Finally, we’ve liberally added Premier League comparisons, so the next time you totter off to float around on the wing in the “Mesut Ozil Role”, you can at least accurately claim you’ve got the same stash as your hero.
Seemingly the boot du jour for pros at the moment, the Nike Magistas reached their zenith when Mario Götze scored the winning goal in this year’s World Cup Final wearing them. The silo is targeted at ‘playmakers’ – or ‘anyone not in defence’ to you and me. They’ve been released in four colourways so far, with the recent ‘Turquoise/White/Orange’ arguably the most eye catching.
So they’ve got the necessary flair, but are they any good? Having worn them at a Nike test event this year, I can confirm that the Magistas are a comfortable, lightweight boot and that the thin outsole gives you close feel of the ball. Furthermore, if you go for the top of the range Obra, the sockliner gives a tight, snug fit.

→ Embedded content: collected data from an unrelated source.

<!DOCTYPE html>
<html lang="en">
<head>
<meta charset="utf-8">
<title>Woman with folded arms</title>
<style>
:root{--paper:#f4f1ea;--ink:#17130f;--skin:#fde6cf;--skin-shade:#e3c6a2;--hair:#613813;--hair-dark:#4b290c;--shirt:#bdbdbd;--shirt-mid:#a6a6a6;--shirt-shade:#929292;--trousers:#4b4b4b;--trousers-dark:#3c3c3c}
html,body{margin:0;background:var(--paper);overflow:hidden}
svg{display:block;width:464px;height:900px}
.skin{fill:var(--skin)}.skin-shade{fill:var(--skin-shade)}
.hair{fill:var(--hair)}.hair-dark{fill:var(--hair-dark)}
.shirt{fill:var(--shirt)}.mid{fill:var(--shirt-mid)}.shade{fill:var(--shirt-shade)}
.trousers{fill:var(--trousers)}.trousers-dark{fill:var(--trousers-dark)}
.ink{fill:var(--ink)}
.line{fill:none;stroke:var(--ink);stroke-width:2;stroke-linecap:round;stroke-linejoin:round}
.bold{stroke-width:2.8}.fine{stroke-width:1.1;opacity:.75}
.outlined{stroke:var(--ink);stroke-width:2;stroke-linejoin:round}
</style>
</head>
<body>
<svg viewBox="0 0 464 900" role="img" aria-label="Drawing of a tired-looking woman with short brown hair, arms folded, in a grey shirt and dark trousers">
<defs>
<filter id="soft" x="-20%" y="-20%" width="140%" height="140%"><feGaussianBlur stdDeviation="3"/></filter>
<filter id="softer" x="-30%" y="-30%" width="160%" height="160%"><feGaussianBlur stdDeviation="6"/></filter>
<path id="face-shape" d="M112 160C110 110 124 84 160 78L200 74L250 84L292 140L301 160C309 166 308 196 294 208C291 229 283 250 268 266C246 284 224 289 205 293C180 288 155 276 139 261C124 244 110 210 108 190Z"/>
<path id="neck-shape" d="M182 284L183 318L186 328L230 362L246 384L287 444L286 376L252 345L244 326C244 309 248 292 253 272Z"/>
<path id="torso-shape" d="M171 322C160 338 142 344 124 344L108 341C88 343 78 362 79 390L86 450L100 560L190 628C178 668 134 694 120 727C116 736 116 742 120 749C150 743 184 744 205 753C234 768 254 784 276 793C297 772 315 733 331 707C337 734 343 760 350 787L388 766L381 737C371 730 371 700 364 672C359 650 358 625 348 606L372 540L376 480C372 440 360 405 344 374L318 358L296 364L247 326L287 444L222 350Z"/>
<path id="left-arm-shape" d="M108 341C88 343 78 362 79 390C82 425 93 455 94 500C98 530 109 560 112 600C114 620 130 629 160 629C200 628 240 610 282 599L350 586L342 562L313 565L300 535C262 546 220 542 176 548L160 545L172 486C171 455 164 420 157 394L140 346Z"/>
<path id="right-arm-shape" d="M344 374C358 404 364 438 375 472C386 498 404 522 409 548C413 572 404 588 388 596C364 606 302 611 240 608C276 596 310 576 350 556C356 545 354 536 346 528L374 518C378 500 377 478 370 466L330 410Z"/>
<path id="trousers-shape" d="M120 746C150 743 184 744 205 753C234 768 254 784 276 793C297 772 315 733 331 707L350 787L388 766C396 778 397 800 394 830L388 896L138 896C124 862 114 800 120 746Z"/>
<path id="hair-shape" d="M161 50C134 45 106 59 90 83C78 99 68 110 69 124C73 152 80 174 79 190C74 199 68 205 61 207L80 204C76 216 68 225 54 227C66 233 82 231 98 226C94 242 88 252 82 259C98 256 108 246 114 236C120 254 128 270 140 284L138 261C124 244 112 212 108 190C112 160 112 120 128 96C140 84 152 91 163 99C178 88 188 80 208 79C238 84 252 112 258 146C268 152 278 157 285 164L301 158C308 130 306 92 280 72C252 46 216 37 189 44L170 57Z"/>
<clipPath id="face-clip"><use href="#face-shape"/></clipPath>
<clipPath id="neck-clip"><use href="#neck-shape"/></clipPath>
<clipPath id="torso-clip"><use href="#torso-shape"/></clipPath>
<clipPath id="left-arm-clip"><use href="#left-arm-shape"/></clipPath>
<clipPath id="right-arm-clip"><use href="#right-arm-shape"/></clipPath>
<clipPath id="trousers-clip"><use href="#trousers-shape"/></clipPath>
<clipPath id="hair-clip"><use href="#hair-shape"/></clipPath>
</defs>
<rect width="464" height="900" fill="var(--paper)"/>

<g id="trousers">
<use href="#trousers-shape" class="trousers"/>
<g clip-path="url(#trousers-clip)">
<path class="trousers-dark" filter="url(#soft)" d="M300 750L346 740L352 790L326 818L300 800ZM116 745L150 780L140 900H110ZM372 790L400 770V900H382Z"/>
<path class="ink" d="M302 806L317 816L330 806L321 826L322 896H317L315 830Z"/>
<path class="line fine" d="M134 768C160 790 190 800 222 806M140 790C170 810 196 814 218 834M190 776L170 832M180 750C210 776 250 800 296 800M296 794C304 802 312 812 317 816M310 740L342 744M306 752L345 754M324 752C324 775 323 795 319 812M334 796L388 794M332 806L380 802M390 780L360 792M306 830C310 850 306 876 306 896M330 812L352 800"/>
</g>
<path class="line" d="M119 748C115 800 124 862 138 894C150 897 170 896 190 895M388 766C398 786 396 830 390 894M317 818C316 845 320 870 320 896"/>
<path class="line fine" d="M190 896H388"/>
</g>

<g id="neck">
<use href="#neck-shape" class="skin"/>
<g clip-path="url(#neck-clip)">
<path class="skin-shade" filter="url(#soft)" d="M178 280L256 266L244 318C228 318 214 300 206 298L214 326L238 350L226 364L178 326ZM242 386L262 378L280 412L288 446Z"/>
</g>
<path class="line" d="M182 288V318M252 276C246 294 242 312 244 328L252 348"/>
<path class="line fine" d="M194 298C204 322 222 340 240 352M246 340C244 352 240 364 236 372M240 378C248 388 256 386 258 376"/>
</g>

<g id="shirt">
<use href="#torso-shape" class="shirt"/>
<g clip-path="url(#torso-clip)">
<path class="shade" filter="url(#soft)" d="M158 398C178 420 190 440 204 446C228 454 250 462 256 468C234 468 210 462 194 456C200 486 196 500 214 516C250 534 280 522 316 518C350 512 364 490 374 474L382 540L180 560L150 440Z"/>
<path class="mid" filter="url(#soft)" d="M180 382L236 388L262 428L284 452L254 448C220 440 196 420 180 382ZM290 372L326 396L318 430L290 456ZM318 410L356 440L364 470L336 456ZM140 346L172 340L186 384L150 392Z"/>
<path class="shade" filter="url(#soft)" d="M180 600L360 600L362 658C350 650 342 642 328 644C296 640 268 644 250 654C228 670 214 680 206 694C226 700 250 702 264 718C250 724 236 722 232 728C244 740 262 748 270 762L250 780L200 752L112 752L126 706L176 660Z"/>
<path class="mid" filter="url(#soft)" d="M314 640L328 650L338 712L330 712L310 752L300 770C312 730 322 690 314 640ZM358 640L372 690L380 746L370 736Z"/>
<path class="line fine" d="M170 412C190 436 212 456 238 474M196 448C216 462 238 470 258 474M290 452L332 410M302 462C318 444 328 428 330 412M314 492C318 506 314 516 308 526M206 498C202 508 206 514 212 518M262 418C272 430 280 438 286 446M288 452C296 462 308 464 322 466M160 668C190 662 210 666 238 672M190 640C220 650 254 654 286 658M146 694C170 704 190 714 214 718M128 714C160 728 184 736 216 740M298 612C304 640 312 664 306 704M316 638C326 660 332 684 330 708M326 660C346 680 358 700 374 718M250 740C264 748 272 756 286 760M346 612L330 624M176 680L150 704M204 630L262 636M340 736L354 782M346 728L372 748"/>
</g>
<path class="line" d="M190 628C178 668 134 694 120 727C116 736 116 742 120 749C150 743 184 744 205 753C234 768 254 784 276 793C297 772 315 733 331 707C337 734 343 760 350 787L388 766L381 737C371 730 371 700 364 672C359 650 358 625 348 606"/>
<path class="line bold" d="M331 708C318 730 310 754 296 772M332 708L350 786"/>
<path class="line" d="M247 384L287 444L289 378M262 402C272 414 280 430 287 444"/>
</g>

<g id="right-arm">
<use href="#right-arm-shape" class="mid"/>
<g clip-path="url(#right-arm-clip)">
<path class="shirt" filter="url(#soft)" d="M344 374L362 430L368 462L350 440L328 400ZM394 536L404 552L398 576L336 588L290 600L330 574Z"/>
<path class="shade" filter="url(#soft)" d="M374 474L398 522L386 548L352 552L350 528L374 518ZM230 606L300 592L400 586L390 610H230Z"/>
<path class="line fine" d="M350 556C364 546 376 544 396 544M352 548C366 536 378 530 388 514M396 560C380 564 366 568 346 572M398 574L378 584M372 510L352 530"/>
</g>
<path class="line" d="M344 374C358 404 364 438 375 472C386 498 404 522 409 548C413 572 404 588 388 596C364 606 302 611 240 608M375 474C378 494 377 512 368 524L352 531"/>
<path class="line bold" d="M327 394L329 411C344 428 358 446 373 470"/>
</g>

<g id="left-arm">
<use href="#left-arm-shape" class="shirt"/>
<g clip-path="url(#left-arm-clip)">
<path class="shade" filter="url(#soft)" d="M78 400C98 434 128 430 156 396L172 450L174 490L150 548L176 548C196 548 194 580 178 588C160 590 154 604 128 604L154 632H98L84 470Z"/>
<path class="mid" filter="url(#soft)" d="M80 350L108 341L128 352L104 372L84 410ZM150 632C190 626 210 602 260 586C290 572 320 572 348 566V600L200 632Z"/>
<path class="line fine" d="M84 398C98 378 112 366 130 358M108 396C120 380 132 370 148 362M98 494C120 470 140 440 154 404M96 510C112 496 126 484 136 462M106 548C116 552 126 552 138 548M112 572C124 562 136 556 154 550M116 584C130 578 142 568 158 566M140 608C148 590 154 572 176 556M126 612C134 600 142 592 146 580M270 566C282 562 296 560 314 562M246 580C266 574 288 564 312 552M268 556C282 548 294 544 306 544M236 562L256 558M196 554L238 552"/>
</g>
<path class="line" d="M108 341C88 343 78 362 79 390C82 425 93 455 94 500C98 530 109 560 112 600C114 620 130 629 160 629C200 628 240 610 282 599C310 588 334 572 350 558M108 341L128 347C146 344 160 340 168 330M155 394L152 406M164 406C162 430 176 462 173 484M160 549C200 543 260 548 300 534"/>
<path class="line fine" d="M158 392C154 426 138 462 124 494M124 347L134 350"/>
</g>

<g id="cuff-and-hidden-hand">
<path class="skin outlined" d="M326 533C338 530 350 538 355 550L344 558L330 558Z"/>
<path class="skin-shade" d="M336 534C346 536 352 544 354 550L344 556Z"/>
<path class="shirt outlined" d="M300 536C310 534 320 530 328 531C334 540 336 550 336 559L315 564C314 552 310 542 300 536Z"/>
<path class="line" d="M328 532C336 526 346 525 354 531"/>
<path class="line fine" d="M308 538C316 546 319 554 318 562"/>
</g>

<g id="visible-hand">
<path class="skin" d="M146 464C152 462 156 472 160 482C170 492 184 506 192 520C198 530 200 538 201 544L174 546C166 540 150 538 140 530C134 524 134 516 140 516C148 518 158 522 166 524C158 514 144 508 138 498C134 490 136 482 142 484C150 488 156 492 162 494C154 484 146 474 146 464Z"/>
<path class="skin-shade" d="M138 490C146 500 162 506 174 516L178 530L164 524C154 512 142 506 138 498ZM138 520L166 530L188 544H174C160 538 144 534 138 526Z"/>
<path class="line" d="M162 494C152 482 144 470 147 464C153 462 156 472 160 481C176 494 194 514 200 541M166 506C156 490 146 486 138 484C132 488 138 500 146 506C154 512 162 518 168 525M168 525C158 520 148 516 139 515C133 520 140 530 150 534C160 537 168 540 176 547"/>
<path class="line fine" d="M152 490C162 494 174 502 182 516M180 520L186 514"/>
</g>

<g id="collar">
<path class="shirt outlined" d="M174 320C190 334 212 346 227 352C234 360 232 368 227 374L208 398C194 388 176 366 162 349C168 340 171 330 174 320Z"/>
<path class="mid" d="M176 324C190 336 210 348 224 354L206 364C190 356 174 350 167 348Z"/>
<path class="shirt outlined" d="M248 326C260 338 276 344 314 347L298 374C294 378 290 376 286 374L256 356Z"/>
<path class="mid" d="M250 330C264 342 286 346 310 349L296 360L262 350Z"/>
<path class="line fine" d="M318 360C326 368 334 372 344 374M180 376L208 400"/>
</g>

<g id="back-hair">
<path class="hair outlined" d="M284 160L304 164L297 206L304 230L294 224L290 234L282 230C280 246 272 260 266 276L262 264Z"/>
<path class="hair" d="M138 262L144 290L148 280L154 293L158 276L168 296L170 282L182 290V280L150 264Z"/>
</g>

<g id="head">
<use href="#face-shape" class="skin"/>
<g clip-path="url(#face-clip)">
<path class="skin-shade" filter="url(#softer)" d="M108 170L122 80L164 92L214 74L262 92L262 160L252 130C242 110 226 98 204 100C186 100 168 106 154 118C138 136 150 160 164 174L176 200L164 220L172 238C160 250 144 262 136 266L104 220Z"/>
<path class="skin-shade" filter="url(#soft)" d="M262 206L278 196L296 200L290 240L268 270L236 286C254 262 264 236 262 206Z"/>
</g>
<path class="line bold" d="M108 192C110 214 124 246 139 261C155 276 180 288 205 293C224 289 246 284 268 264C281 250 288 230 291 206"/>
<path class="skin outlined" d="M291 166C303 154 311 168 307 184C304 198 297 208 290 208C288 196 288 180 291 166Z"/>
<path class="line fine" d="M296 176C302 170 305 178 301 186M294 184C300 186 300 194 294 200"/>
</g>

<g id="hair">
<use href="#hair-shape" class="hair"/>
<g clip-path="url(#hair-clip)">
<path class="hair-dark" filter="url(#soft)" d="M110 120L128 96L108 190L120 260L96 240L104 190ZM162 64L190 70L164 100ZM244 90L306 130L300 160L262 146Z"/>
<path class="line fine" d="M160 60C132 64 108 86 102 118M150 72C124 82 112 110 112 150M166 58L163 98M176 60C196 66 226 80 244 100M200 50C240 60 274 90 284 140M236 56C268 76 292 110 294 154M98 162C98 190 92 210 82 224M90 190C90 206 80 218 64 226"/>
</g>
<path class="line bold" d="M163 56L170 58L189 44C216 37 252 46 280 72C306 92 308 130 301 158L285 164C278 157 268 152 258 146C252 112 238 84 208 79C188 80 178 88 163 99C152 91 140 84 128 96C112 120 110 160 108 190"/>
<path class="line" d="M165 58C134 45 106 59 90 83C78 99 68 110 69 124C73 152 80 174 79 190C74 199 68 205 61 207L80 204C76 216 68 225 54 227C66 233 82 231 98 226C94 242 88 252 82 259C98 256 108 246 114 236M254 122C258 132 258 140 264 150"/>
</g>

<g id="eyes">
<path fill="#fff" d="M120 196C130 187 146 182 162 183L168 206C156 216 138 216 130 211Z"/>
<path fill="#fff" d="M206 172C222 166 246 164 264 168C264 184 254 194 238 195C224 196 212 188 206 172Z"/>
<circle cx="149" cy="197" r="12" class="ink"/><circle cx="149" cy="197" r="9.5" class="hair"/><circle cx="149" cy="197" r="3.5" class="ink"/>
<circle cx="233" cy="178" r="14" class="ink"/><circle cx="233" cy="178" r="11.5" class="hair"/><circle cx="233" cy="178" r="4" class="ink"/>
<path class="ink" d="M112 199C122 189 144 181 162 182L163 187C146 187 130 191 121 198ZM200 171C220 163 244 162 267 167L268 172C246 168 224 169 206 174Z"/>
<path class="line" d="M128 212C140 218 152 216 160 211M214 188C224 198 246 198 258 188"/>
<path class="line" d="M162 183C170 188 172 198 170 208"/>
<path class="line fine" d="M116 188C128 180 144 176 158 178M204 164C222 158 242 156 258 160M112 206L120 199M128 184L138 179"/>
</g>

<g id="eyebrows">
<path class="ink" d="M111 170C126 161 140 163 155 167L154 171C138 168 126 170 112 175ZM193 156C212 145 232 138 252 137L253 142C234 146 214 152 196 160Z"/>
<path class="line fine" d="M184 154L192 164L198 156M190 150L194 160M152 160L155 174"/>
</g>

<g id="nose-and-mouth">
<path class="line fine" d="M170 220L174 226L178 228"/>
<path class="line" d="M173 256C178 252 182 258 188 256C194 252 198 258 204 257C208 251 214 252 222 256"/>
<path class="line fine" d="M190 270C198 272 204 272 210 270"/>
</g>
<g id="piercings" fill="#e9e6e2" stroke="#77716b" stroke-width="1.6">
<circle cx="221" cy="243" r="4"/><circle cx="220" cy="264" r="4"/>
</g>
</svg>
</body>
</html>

However, this does feel like an aesthetic rather than technical addition, and I doubt it offers any assistance if you afflicted with dodgy ankles. The thin outsole definitely has disadvantages: they’re practically socks, so not ideal if you’re on a sloppy pitch against players more likely too lunge than John Terry on the pull.
That said, Jack Wilshere wears them, and surely he’s wizened up to his own metatarsal risk by now, so maybe they’re not too bad?

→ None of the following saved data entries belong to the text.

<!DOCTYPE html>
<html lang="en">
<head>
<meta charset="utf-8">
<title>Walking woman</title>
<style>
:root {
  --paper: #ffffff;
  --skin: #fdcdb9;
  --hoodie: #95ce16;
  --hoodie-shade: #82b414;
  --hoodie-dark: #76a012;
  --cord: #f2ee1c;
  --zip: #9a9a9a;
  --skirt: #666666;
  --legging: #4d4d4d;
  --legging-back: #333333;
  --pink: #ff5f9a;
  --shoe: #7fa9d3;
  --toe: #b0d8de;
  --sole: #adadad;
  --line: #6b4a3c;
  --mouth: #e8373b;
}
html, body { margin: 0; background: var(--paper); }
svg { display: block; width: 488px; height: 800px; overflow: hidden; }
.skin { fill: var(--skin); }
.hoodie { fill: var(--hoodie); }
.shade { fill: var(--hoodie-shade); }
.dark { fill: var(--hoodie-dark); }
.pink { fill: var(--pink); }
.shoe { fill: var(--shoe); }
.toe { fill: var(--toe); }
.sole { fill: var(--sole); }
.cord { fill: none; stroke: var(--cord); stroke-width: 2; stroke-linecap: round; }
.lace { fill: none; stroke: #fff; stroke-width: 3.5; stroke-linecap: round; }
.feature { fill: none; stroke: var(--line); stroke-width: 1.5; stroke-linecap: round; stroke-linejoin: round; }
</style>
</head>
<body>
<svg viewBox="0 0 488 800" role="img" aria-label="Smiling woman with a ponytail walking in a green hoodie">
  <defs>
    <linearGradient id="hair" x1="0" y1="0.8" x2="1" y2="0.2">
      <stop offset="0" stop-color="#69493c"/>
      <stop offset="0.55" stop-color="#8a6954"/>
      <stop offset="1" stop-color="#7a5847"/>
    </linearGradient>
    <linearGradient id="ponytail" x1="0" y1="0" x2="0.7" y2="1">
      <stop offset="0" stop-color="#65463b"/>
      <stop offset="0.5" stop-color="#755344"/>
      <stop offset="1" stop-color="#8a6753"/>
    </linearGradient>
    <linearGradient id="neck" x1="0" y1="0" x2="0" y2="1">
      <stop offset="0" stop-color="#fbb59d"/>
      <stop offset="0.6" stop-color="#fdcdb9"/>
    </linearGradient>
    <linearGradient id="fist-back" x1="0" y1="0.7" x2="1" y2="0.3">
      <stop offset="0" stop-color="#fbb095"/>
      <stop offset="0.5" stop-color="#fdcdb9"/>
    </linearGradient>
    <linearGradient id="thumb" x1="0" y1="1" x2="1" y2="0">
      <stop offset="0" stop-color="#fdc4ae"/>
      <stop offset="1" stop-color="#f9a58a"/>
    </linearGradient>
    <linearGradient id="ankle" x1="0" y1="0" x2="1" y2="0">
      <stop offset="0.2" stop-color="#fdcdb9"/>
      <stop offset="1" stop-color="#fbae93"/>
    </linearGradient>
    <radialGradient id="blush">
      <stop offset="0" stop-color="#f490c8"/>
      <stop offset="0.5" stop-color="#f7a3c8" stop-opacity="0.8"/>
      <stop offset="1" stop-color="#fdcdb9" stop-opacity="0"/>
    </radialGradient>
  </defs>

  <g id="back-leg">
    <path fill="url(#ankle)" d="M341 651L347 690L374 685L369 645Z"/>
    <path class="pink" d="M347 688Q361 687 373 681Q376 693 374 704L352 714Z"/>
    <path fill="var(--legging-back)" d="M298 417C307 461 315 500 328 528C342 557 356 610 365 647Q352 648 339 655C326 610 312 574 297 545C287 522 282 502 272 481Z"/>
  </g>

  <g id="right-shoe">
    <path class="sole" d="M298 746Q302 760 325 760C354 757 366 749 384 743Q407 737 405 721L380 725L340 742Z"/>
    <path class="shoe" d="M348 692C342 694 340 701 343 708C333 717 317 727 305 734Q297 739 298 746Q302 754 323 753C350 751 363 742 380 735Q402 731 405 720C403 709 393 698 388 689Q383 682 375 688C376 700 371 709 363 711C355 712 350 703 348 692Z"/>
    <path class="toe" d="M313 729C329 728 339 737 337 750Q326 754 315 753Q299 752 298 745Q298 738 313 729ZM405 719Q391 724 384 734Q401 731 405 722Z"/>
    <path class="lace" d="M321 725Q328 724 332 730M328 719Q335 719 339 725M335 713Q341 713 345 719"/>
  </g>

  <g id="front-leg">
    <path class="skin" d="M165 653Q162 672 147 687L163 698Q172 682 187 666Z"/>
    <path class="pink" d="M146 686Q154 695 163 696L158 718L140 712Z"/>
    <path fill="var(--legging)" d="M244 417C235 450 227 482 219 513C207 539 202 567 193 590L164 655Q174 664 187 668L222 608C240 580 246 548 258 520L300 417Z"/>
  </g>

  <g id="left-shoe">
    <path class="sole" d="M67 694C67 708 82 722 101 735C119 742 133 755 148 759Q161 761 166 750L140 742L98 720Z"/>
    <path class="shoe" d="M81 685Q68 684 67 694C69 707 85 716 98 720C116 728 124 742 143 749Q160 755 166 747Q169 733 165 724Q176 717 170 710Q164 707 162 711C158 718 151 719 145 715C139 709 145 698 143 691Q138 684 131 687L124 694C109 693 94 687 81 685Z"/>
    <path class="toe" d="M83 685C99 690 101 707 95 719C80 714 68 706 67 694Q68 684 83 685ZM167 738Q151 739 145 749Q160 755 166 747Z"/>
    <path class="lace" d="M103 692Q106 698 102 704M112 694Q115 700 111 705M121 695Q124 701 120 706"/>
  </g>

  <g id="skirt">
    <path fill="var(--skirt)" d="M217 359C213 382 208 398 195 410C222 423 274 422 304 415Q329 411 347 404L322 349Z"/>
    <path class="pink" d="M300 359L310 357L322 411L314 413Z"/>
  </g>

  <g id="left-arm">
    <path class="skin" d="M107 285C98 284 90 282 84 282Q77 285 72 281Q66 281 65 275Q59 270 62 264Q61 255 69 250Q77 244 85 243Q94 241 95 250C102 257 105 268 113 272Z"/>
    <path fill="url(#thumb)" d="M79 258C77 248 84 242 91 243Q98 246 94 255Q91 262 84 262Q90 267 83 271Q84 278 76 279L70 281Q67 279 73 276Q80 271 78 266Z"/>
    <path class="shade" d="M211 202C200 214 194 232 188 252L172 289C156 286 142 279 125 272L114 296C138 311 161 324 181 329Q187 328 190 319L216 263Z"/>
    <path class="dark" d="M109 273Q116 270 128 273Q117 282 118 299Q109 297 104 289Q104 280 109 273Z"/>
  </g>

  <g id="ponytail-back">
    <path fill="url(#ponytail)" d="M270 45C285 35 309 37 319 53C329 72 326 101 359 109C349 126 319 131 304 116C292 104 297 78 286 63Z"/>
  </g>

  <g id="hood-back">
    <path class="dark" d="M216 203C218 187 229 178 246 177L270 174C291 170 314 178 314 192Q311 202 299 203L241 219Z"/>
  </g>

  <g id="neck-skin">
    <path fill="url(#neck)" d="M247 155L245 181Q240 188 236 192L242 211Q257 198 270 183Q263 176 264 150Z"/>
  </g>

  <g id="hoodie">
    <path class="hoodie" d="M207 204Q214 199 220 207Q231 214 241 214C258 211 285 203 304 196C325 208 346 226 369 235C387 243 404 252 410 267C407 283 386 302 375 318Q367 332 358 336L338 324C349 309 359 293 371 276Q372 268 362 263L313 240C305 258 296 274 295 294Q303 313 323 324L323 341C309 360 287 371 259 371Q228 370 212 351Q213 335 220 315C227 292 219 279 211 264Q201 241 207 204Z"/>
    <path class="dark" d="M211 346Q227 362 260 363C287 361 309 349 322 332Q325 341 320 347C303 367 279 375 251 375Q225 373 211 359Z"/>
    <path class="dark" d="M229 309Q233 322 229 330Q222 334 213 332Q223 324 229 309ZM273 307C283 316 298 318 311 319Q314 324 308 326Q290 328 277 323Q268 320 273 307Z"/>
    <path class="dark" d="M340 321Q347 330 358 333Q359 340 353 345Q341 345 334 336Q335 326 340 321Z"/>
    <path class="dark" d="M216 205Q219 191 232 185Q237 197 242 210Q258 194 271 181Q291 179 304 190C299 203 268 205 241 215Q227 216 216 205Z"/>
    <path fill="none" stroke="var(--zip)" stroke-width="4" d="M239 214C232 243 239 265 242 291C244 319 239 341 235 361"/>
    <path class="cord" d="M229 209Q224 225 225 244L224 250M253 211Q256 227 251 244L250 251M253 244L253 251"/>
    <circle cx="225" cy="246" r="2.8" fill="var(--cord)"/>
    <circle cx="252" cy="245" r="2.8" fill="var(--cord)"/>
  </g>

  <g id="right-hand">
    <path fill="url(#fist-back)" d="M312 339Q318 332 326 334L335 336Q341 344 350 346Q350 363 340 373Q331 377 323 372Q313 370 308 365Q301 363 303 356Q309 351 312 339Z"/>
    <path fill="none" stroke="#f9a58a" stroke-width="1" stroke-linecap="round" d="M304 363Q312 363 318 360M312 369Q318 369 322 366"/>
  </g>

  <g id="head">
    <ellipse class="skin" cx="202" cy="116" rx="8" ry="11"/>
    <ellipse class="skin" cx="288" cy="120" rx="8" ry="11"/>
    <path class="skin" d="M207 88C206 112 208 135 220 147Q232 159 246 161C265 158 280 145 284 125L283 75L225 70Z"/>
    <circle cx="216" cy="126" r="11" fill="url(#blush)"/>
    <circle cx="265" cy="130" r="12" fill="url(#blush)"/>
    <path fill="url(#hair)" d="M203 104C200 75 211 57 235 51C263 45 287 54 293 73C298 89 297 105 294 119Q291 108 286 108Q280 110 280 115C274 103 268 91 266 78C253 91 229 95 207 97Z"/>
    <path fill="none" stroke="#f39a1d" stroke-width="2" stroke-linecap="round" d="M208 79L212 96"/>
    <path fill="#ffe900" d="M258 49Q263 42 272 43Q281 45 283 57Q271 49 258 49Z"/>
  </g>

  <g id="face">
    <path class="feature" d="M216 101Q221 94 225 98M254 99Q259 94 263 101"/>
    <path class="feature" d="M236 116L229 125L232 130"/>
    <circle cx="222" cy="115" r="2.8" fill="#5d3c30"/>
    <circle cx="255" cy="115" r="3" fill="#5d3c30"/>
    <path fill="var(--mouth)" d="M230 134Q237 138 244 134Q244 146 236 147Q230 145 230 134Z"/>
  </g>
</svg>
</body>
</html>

Overall, an aesthetically stunning boot that certainly does a job, but is perhaps too lightweight for the student footballer.
Alternatives: Adidas Predator; Puma EvoPower
Arguably, since Adidas lost their way with the Predator, the Adizero has run the show for the German boot makers. On price, the best speed boot on the market. New, ever-more colourful designs are released regularly (they’ve managed to convince Diego Costa into wearing the current ‘Neon Pink’ range) and previous colourways are usually well stocked online. Furthermore, Soccerbible’s ‘Boot League’ currently ranks it no.1 for goals scored across the top division.
The price and pedigree is there, so what’s the problem?
Don’t expect luxury comfort. The boots are cheaper than Nike’s or Mizuno’s equivalent and you can tell after 90mins. The outsole is pretty thin all over, especially on the side foot. If you take a knock, you’ll know about it for a while.
Nike’s speed boot (the ‘Mercurial’) suffers from similar issue, so if you’re top concern for a boot is weight not comfort, the Adizero is the obvious choice.
Alternatives: Nike Mercurial; Mizuno Morelia
Football is a rudimentary game. You run around, you kick things. Understandably, you do not require incredible tech to do this. With this in consideration, several ‘old school’ boots come to mind, aimed at the player who plays the ‘proper’ way.
If you’re just about getting the job done, there are a number of options: the Nike Tiempos and Puma King’s stack up well, each a simple leather boot with a range of colourways.
However, if you want a simple black boot, then you really can’t look further than the Adidas Copa Mundial’s, the world’s best-selling football boot. Worn by the likes of Maradona, Zidane, Matthäus, Kaka, Baresi, – you’re in good company with this one.
Alternatives: Nike Tiempo; Adidas Adipure; Puma King
For an insight into upcoming colourways, check out the feed over at http://instagram.com/puposecuador